INSTRUCTIONS TO FOLLOW: Examine the records and identify each line that includes the string "hidden". Copy those lines.
>>>
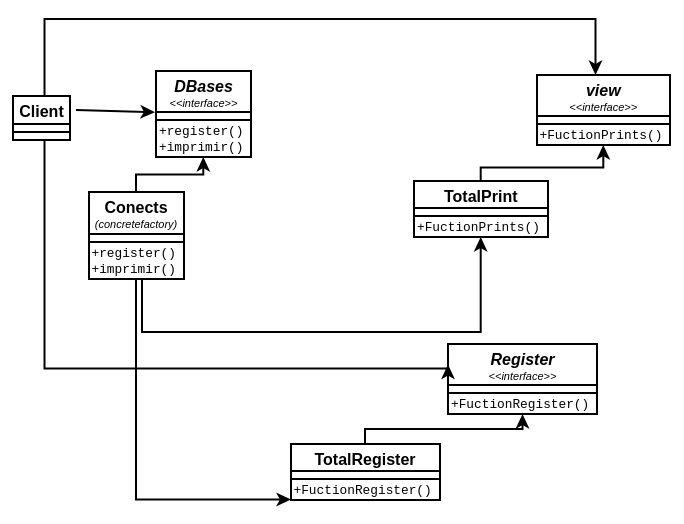
<!DOCTYPE html>
<html lang="en">
<head>
<meta charset="utf-8">
<title>Abstract factory class diagram</title>
<style>
  :root { --ink: #000; --paper: #fff; }
  * { box-sizing: border-box; }
  html, body { margin: 0; overflow: hidden; background: var(--paper); }
  .diagram {
    position: relative; width: 684px; height: 524px; overflow: hidden;
    background: var(--paper); color: var(--ink);
    font-family: "Liberation Sans", Arial, sans-serif;
  }
  .class-box {
    position: absolute; display: flex; flex-direction: column;
    border: 2px solid var(--ink); background: var(--paper);
  }
  .class-head { height: 26px; padding-top: 6px; text-align: center; white-space: nowrap; }
  .class-head.with-stereotype { height: 40px; }
  .class-head h2 { margin: 0; font-size: 16px; line-height: 18px; font-weight: 700; }
  .interface h2 { font-style: italic; }
  .stereotype { margin: 0; font-size: 11px; line-height: 14px; font-style: italic; }
  .attributes { height: 8px; border-top: 2px solid var(--ink); }
  .operations {
    flex: 1; margin: 0; padding: 3px 0 0 2px; list-style: none;
    border-top: 2px solid var(--ink);
    font: 12.8px/16px "Liberation Mono", "Courier New", monospace; white-space: nowrap;
  }
  .client { left: 12px; top: 95px; width: 59px; height: 46px; }
  .dbases { left: 155px; top: 70px; width: 97px; height: 88px; }
  .view { left: 535.5px; top: 74px; width: 135.5px; height: 72px; }
  .conects { left: 87.5px; top: 191px; width: 97px; height: 88.5px; }
  .total-print { left: 413px; top: 180px; width: 135.5px; height: 58px; }
  .register { left: 447px; top: 343px; width: 151px; height: 72px; }
  .total-register { left: 289.5px; top: 442.5px; width: 151px; height: 58px; }
  .connectors { position: absolute; inset: 0; }
  .connectors .line { fill: none; stroke: var(--ink); stroke-width: 2; }
</style>
</head>
<body>
<main class="diagram">
  <section class="class-box client">
    <header class="class-head"><h2>Client</h2></header>
    <div class="attributes"></div>
    <ul class="operations"></ul>
  </section>

  <section class="class-box interface dbases">
    <header class="class-head with-stereotype"><h2>DBases</h2><p class="stereotype">&lt;&lt;interface&gt;&gt;</p></header>
    <div class="attributes"></div>
    <ul class="operations"><li>+register()</li><li>+imprimir()</li></ul>
  </section>

  <section class="class-box interface view">
    <header class="class-head with-stereotype"><h2>view</h2><p class="stereotype">&lt;&lt;interface&gt;&gt;</p></header>
    <div class="attributes"></div>
    <ul class="operations"><li>+FuctionPrints()</li></ul>
  </section>

  <section class="class-box conects">
    <header class="class-head with-stereotype"><h2>Conects</h2><p class="stereotype">(concretefactory)</p></header>
    <div class="attributes"></div>
    <ul class="operations"><li>+register()</li><li>+imprimir()</li></ul>
  </section>

  <section class="class-box total-print">
    <header class="class-head"><h2>TotalPrint</h2></header>
    <div class="attributes"></div>
    <ul class="operations"><li>+FuctionPrints()</li></ul>
  </section>

  <section class="class-box interface register">
    <header class="class-head with-stereotype"><h2>Register</h2><p class="stereotype">&lt;&lt;interface&gt;&gt;</p></header>
    <div class="attributes"></div>
    <ul class="operations"><li>+FuctionRegister()</li></ul>
  </section>

  <section class="class-box total-register">
    <header class="class-head"><h2>TotalRegister</h2></header>
    <div class="attributes"></div>
    <ul class="operations"><li>+FuctionRegister()</li></ul>
  </section>

  <svg class="connectors" width="684" height="524" viewBox="0 0 684 524" aria-hidden="true">
    <defs>
      <path id="arrowhead" d="M0 0L-15 7L-11 0L-15 -7Z"/>
    </defs>
    <g class="line">
      <path d="M44.5 96V19H595.5V66"/>
      <path d="M76 110L146 112"/>
      <path d="M44.5 140V368.5H449"/>
      <path d="M136 192V174.5H203.3V166"/>
      <path d="M480.7 181V167.5H603.3V154"/>
      <path d="M142 279V332H480.7V246"/>
      <path d="M136 279V499.5H282"/>
      <path d="M365 443V429H522.5V423"/>
    </g>
    <use href="#arrowhead" transform="translate(595.5 75) rotate(90)"/>
    <use href="#arrowhead" transform="translate(155 112.3) rotate(2)"/>
    <use href="#arrowhead" transform="translate(448 364.5) rotate(-90)"/>
    <use href="#arrowhead" transform="translate(203.3 157) rotate(-90)"/>
    <use href="#arrowhead" transform="translate(603.3 145) rotate(-90)"/>
    <use href="#arrowhead" transform="translate(480.7 237) rotate(-90)"/>
    <use href="#arrowhead" transform="translate(291 499.5)"/>
    <use href="#arrowhead" transform="translate(522.5 414) rotate(-90)"/>
  </svg>
</main>
</body>
</html>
<<<
SOLUTION TO THE EXERCISE:
  html, body { margin: 0; overflow: hidden; background: var(--paper); }
    position: relative; width: 684px; height: 524px; overflow: hidden;
  <svg class="connectors" width="684" height="524" viewBox="0 0 684 524" aria-hidden="true">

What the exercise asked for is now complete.